Granted that Penn State was beaten by a highly inspired and extremely fine Colorado squad (For Easterners, Prospecting Doesn't Pay Off, Oct. 5). But for the past three years Penn State has a 5-1 record in games played against teams from the Big Eight Conference, which many now claim to have been the best in the nation during this period. Included are two straight Orange Bowl victories over the best of the Big Eight. Yet there always seemed to be excuses for the victims and never praise for the winner.
DAVID W. BONNER
Willow Grove, Pa.
At last!
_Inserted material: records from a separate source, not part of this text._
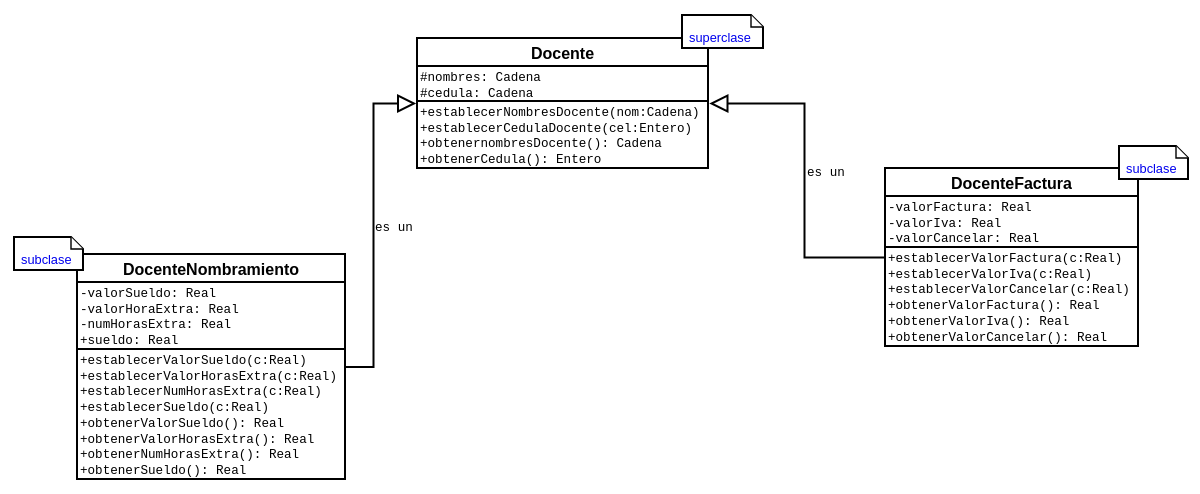
<!DOCTYPE html>
<html lang="es">
<head>
<meta charset="utf-8">
<title>Diagrama de clases: Docente</title>
<style>
:root {
  --paper: #ffffff;
  --ink: #000000;
  --note: #0000ee;
  --code: "Liberation Mono", monospace;
  --sans: "Liberation Sans", sans-serif;
}
* { box-sizing: border-box; margin: 0; padding: 0; }
html, body { width: 1200px; height: 494px; overflow: hidden; background: var(--paper); }
.diagram { position: relative; width: 1200px; height: 494px; color: var(--ink); overflow: hidden; }
.connectors { position: absolute; left: 0; top: 0; }
.connectors path, .connectors polygon { fill: none; stroke: var(--ink); stroke-width: 2; }
.connectors polygon { fill: var(--paper); }
.class {
  position: absolute;
  display: grid;
  border: 2px solid var(--ink);
  background: var(--paper);
}
.class h2 { font: bold 16px/29px var(--sans); text-align: center; }
.class ul {
  list-style: none;
  border-top: 2px solid var(--ink);
  padding: 4px 0 0 2px;
  font: 12.6px/15.7px var(--code);
  white-space: nowrap;
}
.docente { left: 416px; top: 37px; width: 293px; height: 132px; grid-template-rows: 26px 35px 67px; }
.nombramiento { left: 76px; top: 253px; width: 270px; height: 227px; grid-template-rows: 26px 67px 130px; }
.factura { left: 884px; top: 167px; width: 255px; height: 180px; grid-template-rows: 26px 51px 99px; }
.relation { position: absolute; font: 12.6px/16px var(--code); white-space: nowrap; }
.relation-left { left: 375px; top: 220px; }
.relation-right { left: 807px; top: 165px; }
.note { position: absolute; height: 35px; padding: 15px 0 0 8px; font: 12.8px/17px var(--sans); color: var(--note); }
.note svg { position: absolute; left: 0; top: 0; }
.note path { fill: var(--paper); stroke: var(--ink); stroke-width: 2; }
.note .fold { stroke-width: 1.4; }
.note span { position: relative; }
.note-super { left: 681px; top: 14px; width: 83px; }
.note-left { left: 13px; top: 236px; width: 71px; }
.note-right { left: 1118px; top: 145px; width: 71px; }
</style>
</head>
<body>
<main class="diagram">
  <svg class="connectors" width="1200" height="494" viewBox="0 0 1200 494" aria-hidden="true">
    <path d="M345 367H373.5V103.5H398"/>
    <polygon points="398,95.5 398,111.5 414,103.5"/>
    <path d="M885 257.5H804.5V103.5H728"/>
    <polygon points="727.5,95.5 727.5,111.5 711.5,103.5"/>
  </svg>

  <section class="class docente">
    <h2>Docente</h2>
    <ul>
      <li>#nombres: Cadena</li>
      <li>#cedula: Cadena</li>
    </ul>
    <ul>
      <li>+establecerNombresDocente(nom:Cadena)</li>
      <li>+establecerCedulaDocente(cel:Entero)</li>
      <li>+obtenernombresDocente(): Cadena</li>
      <li>+obtenerCedula(): Entero</li>
    </ul>
  </section>

  <section class="class nombramiento">
    <h2>DocenteNombramiento</h2>
    <ul>
      <li>-valorSueldo: Real</li>
      <li>-valorHoraExtra: Real</li>
      <li>-numHorasExtra: Real</li>
      <li>+sueldo: Real</li>
    </ul>
    <ul>
      <li>+establecerValorSueldo(c:Real)</li>
      <li>+establecerValorHorasExtra(c:Real)</li>
      <li>+establecerNumHorasExtra(c:Real)</li>
      <li>+establecerSueldo(c:Real)</li>
      <li>+obtenerValorSueldo(): Real</li>
      <li>+obtenerValorHorasExtra(): Real</li>
      <li>+obtenerNumHorasExtra(): Real</li>
      <li>+obtenerSueldo(): Real</li>
    </ul>
  </section>

  <section class="class factura">
    <h2>DocenteFactura</h2>
    <ul>
      <li>-valorFactura: Real</li>
      <li>-valorIva: Real</li>
      <li>-valorCancelar: Real</li>
    </ul>
    <ul>
      <li>+establecerValorFactura(c:Real)</li>
      <li>+establecerValorIva(c:Real)</li>
      <li>+establecerValorCancelar(c:Real)</li>
      <li>+obtenerValorFactura(): Real</li>
      <li>+obtenerValorIva(): Real</li>
      <li>+obtenerValorCancelar(): Real</li>
    </ul>
  </section>

  <p class="relation relation-left">es un</p>
  <p class="relation relation-right">es un</p>

  <aside class="note note-super">
    <svg width="83" height="35" viewBox="0 0 83 35" aria-hidden="true">
      <path d="M1 1H70L82 13V34H1Z"/>
      <path class="fold" d="M70 1V13H82"/>
    </svg>
    <span>superclase</span>
  </aside>
  <aside class="note note-left">
    <svg width="71" height="35" viewBox="0 0 71 35" aria-hidden="true">
      <path d="M1 1H58L70 13V34H1Z"/>
      <path class="fold" d="M58 1V13H70"/>
    </svg>
    <span>subclase</span>
  </aside>
  <aside class="note note-right">
    <svg width="71" height="35" viewBox="0 0 71 35" aria-hidden="true">
      <path d="M1 1H58L70 13V34H1Z"/>
      <path class="fold" d="M58 1V13H70"/>
    </svg>
    <span>subclase</span>
  </aside>
</main>
</body>
</html>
After three major bowl appearances, a coach-of-the-year award, scads of All-Americas and top draft selections and 31 games without a defeat, Penn State was beaten by the Colorado Buffaloes, who promptly claimed to be No. 1. And well they might. After all, they spared pollsters from the embarrassment of explaining how it is possible that an Eastern team can remain undefeated for more than two years without ever being named No. 1! Can anyone in his right mind imagine a like situation for such non-Eastern powers as Ohio State, Texas, Michigan, Missouri or Colorado?
ROBERT J. DOOLITTLE
It continues to amaze me how nearly every other area of the country has established college football conferences while all the big names of the East remain stubbornly independent. I propose the formation of at least one new conference in the East, to be called the Big Seven. It would include Penn State, Syracuse, Pittsburgh, Army, Navy, Boston College and West Virginia. In many cases these teams play each other annually anyway, so what could the athletic directors of these schools possibly have against such a setup? Only six conference games would be required, leaving four games open for teams from other areas, old rivals, etc.
Such a setup would only strengthen Eastern football. Just think: maybe someday the Army-Navy game could be for a conference title.
GARY G. BRUSH
HOPE FOR PHILADELPHIA
What you said about the Eagles (Growing Weary in Their Aerie, Oct. 5) was totally unfair. You did a good job of listing their faults and failed to mention their good points, which are many. For the time being they may not look very good, but in a year or two I plan to look for the Eagles at the top of their division.
A local ad executive coined the phrase " Philadelphia isn't as bad as Philadelphians say it is." Well, neither are the Eagles. But a few more Gary Pettigrews who are unwilling to graciously accept defeat would be an asset not only to the Eagles but also to Philadelphia.
The Philadelphia Eagles? Who knows. If the Mets could do it, anybody can.
My compliments on a refreshingly unbiased article concerning Montreal Mayor Jean Drapeau (Run It up the Flagpole, Johnny, Sept. 28). Frank Deford has done a superb job of analyzing the man who has done more to put Canada into the sporting limelight than even Bobby Orr.
Smiths Falls, Ontario
Thank you for your article on Montreal and M. Drapeau. Any story on Canada or Canadians is much appreciated. However, please advise Frank Walker of The Montreal Star that I would rather live in dignity and pleasure in Toronto than be able only to "sit down" in dignified and pleasant surroundings, as in Montreal.
Perhaps Novelist Hugh MacLennan said it best: "Hamlet could never succeed in Montreal nor could he be taken seriously, but Falstaff could become the Mayor."